ABOUT THIS TASK: Copy out the data in full, keeping each line exactly as it reads.

Records from a collection:

# # # # #

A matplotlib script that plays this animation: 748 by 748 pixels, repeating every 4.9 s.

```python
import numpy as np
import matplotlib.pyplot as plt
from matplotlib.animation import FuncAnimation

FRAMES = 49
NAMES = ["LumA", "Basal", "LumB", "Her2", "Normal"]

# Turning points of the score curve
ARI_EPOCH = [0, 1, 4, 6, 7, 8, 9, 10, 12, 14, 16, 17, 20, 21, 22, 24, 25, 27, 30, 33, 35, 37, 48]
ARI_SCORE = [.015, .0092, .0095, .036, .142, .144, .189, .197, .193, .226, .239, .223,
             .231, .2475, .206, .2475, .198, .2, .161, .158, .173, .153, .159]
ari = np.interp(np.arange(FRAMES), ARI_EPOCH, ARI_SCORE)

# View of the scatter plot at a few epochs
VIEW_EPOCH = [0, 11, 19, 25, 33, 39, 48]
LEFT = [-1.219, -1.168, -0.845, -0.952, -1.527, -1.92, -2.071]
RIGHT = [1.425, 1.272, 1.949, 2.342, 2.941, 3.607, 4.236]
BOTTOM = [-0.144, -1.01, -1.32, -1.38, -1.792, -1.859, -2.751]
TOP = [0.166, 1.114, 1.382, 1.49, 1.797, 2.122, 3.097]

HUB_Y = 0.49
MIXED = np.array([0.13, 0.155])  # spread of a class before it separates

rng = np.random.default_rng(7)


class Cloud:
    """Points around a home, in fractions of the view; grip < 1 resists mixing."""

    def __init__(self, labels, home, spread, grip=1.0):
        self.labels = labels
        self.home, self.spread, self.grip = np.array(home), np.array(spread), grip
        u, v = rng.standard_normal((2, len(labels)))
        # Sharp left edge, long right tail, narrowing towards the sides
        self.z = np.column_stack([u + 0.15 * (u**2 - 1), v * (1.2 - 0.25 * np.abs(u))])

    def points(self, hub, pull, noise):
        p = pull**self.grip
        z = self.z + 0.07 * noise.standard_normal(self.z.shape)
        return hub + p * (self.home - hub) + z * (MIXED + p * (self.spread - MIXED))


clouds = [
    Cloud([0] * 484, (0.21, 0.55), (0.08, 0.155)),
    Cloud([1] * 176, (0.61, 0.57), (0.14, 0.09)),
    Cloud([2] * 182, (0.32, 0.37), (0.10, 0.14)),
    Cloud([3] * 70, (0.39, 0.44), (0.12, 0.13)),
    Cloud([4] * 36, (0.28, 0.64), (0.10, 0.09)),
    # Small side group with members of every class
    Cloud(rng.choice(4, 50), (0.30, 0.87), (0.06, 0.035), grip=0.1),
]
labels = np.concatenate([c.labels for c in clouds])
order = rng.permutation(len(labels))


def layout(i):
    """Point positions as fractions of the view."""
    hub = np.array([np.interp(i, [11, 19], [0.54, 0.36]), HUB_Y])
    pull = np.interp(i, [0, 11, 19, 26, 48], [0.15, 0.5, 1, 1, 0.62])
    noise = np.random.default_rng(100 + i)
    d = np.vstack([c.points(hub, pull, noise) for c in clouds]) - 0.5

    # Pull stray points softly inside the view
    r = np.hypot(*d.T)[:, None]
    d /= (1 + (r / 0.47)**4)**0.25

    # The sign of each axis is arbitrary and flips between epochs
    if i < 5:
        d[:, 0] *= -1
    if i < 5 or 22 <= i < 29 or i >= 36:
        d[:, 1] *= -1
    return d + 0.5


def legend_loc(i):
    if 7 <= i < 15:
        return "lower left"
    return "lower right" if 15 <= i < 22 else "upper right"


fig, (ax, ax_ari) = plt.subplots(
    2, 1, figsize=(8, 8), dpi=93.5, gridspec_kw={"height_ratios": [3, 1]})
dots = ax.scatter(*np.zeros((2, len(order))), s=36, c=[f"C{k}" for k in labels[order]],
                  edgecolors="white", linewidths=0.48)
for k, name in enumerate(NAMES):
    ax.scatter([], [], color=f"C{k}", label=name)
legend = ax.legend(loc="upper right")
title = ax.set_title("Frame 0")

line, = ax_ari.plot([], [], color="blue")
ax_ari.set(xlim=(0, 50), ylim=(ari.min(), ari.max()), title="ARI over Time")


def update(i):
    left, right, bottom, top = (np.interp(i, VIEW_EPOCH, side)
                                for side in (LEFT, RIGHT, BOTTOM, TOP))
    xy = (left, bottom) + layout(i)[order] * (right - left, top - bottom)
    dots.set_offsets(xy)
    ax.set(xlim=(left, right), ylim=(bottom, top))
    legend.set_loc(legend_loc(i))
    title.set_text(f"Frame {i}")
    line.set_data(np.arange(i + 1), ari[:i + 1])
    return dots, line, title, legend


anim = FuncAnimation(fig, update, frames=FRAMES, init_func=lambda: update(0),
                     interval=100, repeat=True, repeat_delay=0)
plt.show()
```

# # # # #

EXPECTED OUTPUT:
A matplotlib script that plays this animation: 748 by 748 pixels, repeating every 4.9 s.

```python
import numpy as np
import matplotlib.pyplot as plt
from matplotlib.animation import FuncAnimation

FRAMES = 49
NAMES = ["LumA", "Basal", "LumB", "Her2", "Normal"]

# Turning points of the score curve
ARI_EPOCH = [0, 1, 4, 6, 7, 8, 9, 10, 12, 14, 16, 17, 20, 21, 22, 24, 25, 27, 30, 33, 35, 37, 48]
ARI_SCORE = [.015, .0092, .0095, .036, .142, .144, .189, .197, .193, .226, .239, .223,
             .231, .2475, .206, .2475, .198, .2, .161, .158, .173, .153, .159]
ari = np.interp(np.arange(FRAMES), ARI_EPOCH, ARI_SCORE)

# View of the scatter plot at a few epochs
VIEW_EPOCH = [0, 11, 19, 25, 33, 39, 48]
LEFT = [-1.219, -1.168, -0.845, -0.952, -1.527, -1.92, -2.071]
RIGHT = [1.425, 1.272, 1.949, 2.342, 2.941, 3.607, 4.236]
BOTTOM = [-0.144, -1.01, -1.32, -1.38, -1.792, -1.859, -2.751]
TOP = [0.166, 1.114, 1.382, 1.49, 1.797, 2.122, 3.097]

HUB_Y = 0.49
MIXED = np.array([0.13, 0.155])  # spread of a class before it separates

rng = np.random.default_rng(7)


class Cloud:
    """Points around a home, in fractions of the view; grip < 1 resists mixing."""

    def __init__(self, labels, home, spread, grip=1.0):
        self.labels = labels
        self.home, self.spread, self.grip = np.array(home), np.array(spread), grip
        u, v = rng.standard_normal((2, len(labels)))
        # Sharp left edge, long right tail, narrowing towards the sides
        self.z = np.column_stack([u + 0.15 * (u**2 - 1), v * (1.2 - 0.25 * np.abs(u))])

    def points(self, hub, pull, noise):
        p = pull**self.grip
        z = self.z + 0.07 * noise.standard_normal(self.z.shape)
        return hub + p * (self.home - hub) + z * (MIXED + p * (self.spread - MIXED))


clouds = [
    Cloud([0] * 484, (0.21, 0.55), (0.08, 0.155)),
    Cloud([1] * 176, (0.61, 0.57), (0.14, 0.09)),
    Cloud([2] * 182, (0.32, 0.37), (0.10, 0.14)),
    Cloud([3] * 70, (0.39, 0.44), (0.12, 0.13)),
    Cloud([4] * 36, (0.28, 0.64), (0.10, 0.09)),
    # Small side group with members of every class
    Cloud(rng.choice(4, 50), (0.30, 0.87), (0.06, 0.035), grip=0.1),
]
labels = np.concatenate([c.labels for c in clouds])
order = rng.permutation(len(labels))


def layout(i):
    """Point positions as fractions of the view."""
    hub = np.array([np.interp(i, [11, 19], [0.54, 0.36]), HUB_Y])
    pull = np.interp(i, [0, 11, 19, 26, 48], [0.15, 0.5, 1, 1, 0.62])
    noise = np.random.default_rng(100 + i)
    d = np.vstack([c.points(hub, pull, noise) for c in clouds]) - 0.5

    # Pull stray points softly inside the view
    r = np.hypot(*d.T)[:, None]
    d /= (1 + (r / 0.47)**4)**0.25

    # The sign of each axis is arbitrary and flips between epochs
    if i < 5:
        d[:, 0] *= -1
    if i < 5 or 22 <= i < 29 or i >= 36:
        d[:, 1] *= -1
    return d + 0.5


def legend_loc(i):
    if 7 <= i < 15:
        return "lower left"
    return "lower right" if 15 <= i < 22 else "upper right"


fig, (ax, ax_ari) = plt.subplots(
    2, 1, figsize=(8, 8), dpi=93.5, gridspec_kw={"height_ratios": [3, 1]})
dots = ax.scatter(*np.zeros((2, len(order))), s=36, c=[f"C{k}" for k in labels[order]],
                  edgecolors="white", linewidths=0.48)
for k, name in enumerate(NAMES):
    ax.scatter([], [], color=f"C{k}", label=name)
legend = ax.legend(loc="upper right")
title = ax.set_title("Frame 0")

line, = ax_ari.plot([], [], color="blue")
ax_ari.set(xlim=(0, 50), ylim=(ari.min(), ari.max()), title="ARI over Time")


def update(i):
    left, right, bottom, top = (np.interp(i, VIEW_EPOCH, side)
                                for side in (LEFT, RIGHT, BOTTOM, TOP))
    xy = (left, bottom) + layout(i)[order] * (right - left, top - bottom)
    dots.set_offsets(xy)
    ax.set(xlim=(left, right), ylim=(bottom, top))
    legend.set_loc(legend_loc(i))
    title.set_text(f"Frame {i}")
    line.set_data(np.arange(i + 1), ari[:i + 1])
    return dots, line, title, legend


anim = FuncAnimation(fig, update, frames=FRAMES, init_func=lambda: update(0),
                     interval=100, repeat=True, repeat_delay=0)
plt.show()
```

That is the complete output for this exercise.